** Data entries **
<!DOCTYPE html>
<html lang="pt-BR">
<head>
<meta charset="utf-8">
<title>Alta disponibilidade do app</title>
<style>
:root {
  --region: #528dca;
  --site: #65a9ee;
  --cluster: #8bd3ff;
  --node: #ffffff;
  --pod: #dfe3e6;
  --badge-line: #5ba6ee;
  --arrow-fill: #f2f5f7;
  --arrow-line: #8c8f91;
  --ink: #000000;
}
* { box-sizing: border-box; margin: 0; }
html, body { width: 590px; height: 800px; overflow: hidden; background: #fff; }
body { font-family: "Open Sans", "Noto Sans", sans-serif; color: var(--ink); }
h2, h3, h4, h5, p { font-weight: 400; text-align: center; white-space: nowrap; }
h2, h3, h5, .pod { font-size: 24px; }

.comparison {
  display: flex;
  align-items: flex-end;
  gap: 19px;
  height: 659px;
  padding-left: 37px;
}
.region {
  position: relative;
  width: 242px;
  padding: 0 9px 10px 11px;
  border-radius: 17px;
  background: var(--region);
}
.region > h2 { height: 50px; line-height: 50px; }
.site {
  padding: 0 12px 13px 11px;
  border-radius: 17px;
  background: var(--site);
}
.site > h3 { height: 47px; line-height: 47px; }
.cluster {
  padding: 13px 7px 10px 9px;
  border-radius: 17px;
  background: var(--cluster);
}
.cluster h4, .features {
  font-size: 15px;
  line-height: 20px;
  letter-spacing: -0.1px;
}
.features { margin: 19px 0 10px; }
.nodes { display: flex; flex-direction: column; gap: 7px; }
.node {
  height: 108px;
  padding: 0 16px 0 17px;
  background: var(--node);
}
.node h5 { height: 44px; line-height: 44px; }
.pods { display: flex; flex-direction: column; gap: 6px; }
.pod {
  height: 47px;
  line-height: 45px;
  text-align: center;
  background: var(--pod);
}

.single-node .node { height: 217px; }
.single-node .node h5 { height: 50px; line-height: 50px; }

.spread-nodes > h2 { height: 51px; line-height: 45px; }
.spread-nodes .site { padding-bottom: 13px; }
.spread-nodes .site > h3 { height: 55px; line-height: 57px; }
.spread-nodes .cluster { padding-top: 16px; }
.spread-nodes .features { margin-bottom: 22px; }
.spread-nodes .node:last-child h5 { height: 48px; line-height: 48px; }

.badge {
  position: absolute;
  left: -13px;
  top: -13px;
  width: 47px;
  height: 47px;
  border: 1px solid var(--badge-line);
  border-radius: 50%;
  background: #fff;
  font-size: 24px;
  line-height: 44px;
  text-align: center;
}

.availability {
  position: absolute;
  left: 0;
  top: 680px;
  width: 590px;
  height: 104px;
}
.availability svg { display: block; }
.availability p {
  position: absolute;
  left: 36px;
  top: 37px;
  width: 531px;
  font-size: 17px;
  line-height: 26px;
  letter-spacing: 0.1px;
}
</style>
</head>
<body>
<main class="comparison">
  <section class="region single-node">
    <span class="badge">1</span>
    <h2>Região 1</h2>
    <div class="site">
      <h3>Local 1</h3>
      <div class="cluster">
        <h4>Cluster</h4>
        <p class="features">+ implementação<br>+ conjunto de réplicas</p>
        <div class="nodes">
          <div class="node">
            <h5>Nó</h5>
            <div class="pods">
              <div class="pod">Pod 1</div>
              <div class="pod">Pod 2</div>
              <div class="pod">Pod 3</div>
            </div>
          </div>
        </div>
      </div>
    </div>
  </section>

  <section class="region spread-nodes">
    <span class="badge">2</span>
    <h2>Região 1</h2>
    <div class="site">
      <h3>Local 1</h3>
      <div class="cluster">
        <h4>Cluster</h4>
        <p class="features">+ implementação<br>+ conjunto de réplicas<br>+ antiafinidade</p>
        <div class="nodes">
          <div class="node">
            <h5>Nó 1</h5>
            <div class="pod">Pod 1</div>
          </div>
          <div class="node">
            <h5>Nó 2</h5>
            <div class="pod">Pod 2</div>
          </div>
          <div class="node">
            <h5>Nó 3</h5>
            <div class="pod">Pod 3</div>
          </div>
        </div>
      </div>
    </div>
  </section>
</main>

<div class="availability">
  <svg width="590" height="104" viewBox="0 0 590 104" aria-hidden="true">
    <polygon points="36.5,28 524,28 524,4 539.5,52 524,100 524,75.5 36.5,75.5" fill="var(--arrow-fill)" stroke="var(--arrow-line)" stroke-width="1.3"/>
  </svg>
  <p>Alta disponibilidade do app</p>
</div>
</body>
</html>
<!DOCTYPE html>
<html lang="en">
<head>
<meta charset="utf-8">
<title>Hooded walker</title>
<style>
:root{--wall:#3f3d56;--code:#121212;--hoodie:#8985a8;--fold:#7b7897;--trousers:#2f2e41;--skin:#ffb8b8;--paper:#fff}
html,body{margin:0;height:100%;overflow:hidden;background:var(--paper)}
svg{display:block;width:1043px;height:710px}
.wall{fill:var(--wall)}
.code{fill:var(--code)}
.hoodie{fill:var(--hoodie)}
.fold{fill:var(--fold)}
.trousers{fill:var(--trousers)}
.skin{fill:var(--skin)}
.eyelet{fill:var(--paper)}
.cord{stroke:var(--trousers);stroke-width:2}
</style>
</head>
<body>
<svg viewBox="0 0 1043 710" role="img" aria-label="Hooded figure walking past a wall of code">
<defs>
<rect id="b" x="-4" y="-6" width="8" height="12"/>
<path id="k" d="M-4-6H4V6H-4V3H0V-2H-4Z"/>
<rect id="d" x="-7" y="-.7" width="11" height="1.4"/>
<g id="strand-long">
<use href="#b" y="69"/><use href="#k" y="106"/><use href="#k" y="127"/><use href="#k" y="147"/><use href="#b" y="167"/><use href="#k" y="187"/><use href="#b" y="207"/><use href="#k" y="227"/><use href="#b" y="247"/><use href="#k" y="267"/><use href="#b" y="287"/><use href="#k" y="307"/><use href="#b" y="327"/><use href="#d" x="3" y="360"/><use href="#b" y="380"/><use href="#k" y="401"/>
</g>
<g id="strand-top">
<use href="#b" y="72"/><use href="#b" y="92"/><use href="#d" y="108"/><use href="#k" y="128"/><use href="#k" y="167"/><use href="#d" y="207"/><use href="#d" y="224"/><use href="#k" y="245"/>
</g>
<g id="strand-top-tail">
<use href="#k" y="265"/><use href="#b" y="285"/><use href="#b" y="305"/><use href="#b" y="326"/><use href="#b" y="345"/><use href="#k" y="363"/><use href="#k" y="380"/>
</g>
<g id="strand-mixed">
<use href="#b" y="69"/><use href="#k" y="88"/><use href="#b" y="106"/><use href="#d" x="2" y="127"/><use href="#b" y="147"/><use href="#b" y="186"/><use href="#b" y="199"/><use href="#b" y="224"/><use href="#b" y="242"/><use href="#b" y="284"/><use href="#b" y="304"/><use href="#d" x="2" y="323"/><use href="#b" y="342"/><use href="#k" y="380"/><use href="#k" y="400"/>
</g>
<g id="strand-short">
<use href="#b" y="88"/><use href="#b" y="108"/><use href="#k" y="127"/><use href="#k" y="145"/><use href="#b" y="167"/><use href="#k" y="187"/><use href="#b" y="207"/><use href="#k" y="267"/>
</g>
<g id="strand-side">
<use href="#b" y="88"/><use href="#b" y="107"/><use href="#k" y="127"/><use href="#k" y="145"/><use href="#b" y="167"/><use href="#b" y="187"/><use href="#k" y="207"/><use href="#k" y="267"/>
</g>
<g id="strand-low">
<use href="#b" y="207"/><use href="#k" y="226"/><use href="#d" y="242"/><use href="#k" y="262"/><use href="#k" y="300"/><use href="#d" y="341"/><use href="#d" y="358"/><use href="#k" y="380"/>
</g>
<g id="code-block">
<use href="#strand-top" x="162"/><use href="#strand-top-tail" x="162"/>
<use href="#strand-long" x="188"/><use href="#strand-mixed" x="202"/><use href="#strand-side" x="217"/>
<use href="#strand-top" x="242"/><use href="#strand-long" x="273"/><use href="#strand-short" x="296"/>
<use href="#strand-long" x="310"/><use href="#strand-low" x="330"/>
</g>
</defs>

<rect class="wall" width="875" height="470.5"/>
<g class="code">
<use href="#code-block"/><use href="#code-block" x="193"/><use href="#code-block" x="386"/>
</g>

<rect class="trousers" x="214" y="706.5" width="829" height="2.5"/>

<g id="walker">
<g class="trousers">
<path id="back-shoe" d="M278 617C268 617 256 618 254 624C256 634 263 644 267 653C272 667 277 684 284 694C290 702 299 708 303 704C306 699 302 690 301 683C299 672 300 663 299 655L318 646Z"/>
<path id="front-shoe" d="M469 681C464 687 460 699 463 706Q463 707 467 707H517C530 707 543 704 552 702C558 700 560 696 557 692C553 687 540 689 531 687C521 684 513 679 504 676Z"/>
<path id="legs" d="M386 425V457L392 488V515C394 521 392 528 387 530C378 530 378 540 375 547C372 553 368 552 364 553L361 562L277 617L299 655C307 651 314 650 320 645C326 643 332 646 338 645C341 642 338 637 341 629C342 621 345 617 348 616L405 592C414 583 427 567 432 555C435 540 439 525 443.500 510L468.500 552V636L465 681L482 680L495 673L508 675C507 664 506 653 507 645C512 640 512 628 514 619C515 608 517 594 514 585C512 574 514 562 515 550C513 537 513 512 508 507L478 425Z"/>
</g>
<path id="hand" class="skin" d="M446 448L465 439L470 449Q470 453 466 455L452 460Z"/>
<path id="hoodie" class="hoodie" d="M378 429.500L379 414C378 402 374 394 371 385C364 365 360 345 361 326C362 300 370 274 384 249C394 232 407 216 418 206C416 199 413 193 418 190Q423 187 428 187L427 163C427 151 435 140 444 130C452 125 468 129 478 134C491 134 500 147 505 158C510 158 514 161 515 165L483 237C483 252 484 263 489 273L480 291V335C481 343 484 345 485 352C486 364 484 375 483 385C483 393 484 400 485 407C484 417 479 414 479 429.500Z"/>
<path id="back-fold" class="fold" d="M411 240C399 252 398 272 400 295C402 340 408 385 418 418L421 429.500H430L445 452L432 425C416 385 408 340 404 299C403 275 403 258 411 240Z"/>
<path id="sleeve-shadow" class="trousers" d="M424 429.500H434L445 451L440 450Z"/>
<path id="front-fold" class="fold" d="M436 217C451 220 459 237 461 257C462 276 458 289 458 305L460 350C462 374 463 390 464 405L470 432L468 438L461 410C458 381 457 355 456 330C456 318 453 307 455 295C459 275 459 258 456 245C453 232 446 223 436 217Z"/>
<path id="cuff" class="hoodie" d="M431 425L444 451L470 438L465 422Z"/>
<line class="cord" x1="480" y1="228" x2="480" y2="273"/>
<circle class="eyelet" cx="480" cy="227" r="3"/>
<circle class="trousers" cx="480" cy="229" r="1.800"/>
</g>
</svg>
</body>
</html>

** Task description **
Tally, in the data above, the lines where the word "fill" occurs, and give the figure alone.

** Exercise solution **
9